--- TO DO ---
Pick out the lines below that include the string "inside".

--- DATA FOR REVIEW ---
##############################

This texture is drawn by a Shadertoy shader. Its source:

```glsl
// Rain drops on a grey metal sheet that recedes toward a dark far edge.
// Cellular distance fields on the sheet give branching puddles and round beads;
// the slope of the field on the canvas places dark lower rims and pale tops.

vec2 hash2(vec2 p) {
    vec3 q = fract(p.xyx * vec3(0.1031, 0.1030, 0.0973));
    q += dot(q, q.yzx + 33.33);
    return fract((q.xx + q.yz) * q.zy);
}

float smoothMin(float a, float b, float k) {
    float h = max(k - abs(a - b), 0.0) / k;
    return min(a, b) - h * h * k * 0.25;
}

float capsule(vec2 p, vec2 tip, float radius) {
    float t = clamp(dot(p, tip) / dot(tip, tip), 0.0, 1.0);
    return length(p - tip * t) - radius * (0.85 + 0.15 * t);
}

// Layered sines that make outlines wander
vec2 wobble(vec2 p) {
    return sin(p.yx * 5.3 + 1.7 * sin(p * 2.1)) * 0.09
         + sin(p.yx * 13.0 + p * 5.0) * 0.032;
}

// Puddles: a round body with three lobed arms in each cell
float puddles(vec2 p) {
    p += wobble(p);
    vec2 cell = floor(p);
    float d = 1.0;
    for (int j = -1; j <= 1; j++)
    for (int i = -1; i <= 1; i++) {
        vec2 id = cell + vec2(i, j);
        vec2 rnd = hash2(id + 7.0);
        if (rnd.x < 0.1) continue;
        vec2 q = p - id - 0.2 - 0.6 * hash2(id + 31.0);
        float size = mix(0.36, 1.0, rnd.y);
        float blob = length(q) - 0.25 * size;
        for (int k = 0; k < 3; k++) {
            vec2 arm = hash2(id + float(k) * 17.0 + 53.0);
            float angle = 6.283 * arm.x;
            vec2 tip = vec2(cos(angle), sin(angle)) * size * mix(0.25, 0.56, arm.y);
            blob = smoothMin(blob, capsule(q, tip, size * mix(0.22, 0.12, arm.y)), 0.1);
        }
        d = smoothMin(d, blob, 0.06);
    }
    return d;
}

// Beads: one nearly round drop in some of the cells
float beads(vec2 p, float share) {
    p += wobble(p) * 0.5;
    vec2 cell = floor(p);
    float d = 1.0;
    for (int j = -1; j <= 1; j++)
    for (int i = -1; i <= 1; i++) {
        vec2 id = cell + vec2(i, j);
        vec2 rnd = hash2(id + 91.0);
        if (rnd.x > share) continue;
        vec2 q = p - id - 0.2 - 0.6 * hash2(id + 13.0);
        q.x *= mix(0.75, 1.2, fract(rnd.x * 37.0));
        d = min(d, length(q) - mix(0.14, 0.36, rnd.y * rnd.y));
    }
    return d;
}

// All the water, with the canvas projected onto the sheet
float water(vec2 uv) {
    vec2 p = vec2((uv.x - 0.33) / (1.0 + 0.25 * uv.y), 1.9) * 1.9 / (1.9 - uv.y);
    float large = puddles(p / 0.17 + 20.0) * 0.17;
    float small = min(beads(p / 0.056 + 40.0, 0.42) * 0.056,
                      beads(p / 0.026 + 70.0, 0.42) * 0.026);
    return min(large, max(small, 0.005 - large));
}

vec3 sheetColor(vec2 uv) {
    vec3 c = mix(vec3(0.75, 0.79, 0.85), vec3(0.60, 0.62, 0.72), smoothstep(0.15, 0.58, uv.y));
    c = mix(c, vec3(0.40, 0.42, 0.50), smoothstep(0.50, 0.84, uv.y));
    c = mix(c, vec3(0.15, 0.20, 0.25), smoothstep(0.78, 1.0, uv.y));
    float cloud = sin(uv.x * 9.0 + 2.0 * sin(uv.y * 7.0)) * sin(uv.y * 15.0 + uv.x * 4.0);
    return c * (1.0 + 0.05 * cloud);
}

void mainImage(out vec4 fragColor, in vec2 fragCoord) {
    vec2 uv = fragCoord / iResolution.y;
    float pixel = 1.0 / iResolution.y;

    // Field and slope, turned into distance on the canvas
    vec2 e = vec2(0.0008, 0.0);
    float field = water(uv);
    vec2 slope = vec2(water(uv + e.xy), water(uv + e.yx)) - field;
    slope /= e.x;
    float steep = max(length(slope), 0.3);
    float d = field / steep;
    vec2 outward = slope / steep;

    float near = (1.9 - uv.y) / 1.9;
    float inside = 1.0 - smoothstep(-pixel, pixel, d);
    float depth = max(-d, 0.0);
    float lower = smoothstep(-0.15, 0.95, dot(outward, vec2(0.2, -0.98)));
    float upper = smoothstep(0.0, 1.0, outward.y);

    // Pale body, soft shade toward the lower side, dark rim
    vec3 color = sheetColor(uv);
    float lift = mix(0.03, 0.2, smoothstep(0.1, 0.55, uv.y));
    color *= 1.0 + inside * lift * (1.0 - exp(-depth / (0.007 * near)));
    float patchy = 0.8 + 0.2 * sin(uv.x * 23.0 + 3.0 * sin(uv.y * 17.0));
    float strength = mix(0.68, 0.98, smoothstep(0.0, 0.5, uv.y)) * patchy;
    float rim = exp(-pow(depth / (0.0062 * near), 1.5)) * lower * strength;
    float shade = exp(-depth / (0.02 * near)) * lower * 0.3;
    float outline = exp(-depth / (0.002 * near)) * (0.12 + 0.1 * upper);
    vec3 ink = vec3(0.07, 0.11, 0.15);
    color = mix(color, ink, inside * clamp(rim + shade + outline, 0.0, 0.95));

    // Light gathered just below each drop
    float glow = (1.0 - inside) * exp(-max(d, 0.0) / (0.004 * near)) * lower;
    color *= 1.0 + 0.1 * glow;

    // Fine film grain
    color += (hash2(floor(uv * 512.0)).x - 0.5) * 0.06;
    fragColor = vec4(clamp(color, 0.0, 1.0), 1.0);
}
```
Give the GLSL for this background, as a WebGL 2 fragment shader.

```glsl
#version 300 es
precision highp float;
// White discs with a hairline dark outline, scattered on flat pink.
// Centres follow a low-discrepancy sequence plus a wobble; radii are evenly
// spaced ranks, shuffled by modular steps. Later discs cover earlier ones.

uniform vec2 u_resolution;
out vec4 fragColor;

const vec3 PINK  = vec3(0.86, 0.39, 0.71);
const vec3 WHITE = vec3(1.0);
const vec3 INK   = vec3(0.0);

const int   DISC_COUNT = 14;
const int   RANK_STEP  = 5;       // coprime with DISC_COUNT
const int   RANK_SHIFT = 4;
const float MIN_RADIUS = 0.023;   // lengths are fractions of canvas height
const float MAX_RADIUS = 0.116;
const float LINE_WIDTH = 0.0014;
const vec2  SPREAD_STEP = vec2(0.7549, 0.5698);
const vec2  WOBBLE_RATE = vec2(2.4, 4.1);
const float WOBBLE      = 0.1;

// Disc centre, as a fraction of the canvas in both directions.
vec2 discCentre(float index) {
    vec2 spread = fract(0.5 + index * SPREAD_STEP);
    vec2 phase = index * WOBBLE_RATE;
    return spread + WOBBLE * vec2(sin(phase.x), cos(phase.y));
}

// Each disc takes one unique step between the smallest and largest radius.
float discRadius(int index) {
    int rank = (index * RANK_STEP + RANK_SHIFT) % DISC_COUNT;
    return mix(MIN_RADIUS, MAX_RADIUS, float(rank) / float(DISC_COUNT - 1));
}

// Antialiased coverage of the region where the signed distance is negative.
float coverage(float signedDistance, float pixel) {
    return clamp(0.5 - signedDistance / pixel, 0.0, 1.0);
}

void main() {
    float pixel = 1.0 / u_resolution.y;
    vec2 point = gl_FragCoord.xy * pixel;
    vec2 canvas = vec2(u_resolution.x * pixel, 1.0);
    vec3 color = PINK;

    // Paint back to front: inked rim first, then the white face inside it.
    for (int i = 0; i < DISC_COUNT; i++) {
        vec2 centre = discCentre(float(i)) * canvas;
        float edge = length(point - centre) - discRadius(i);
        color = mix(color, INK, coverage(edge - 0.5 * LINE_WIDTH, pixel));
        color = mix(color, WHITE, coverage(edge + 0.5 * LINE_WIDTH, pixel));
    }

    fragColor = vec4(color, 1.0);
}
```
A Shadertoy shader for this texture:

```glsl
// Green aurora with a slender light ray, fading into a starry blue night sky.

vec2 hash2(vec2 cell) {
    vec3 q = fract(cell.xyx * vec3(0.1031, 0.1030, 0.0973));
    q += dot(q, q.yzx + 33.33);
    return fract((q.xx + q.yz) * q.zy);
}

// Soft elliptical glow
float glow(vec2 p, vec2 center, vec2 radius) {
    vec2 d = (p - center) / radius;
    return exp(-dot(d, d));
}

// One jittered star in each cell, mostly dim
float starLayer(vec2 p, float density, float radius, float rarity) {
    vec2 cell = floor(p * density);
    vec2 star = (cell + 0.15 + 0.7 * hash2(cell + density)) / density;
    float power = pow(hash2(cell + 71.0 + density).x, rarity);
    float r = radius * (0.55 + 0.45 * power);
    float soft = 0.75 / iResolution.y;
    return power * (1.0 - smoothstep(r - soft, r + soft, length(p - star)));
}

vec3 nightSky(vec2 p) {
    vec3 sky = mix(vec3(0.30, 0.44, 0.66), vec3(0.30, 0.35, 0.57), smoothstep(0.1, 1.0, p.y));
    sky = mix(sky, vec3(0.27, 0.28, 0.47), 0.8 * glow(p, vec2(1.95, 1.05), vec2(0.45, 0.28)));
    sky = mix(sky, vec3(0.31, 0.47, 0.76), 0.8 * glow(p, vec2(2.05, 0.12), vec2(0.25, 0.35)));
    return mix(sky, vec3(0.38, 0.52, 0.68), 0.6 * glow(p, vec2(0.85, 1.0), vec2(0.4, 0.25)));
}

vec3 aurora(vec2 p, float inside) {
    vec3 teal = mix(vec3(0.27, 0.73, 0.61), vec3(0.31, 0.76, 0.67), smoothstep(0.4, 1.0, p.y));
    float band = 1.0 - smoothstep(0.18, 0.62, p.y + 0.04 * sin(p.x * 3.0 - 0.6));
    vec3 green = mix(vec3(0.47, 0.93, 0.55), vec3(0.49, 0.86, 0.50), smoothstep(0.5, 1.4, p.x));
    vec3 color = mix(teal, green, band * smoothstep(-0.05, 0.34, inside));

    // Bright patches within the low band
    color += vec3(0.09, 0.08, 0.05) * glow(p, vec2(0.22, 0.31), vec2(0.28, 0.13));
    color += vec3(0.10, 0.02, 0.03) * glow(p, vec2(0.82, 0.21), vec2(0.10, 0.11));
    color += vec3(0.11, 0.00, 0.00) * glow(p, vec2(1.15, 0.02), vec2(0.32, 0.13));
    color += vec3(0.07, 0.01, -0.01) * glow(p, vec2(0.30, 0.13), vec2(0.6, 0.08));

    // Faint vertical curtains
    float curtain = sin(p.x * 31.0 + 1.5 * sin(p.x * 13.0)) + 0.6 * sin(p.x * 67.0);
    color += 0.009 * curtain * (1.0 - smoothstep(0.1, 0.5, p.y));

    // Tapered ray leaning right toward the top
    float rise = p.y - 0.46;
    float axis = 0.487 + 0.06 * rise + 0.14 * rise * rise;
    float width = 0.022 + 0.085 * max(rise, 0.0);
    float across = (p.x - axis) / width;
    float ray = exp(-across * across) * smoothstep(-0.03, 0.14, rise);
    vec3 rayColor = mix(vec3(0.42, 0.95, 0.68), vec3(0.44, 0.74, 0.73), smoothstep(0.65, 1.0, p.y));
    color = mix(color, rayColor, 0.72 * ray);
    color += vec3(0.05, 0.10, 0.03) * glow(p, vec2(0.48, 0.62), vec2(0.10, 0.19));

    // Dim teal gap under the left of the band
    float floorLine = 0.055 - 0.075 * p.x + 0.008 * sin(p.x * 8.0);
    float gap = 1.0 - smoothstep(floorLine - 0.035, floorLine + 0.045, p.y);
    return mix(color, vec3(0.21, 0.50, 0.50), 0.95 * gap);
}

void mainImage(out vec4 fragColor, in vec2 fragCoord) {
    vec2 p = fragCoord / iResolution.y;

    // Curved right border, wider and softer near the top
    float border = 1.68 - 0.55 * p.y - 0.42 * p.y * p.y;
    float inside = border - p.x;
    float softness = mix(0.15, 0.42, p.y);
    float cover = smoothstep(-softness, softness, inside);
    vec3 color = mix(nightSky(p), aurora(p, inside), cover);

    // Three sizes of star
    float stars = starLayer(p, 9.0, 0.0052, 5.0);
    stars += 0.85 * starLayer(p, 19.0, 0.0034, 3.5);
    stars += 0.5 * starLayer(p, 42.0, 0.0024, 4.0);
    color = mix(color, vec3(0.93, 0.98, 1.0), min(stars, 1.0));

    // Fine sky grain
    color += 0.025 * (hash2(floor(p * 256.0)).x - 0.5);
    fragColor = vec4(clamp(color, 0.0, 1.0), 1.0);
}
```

##############################

--- RESPONSE FOR THIS EXERCISE ---
    float inside = 1.0 - smoothstep(-pixel, pixel, d);
    color *= 1.0 + inside * lift * (1.0 - exp(-depth / (0.007 * near)));
    color = mix(color, ink, inside * clamp(rim + shade + outline, 0.0, 0.95));
    float glow = (1.0 - inside) * exp(-max(d, 0.0) / (0.004 * near)) * lower;
    // Paint back to front: inked rim first, then the white face inside it.
vec3 aurora(vec2 p, float inside) {
    vec3 color = mix(teal, green, band * smoothstep(-0.05, 0.34, inside));
    float inside = border - p.x;
    float cover = smoothstep(-softness, softness, inside);
    vec3 color = mix(nightSky(p), aurora(p, inside), cover);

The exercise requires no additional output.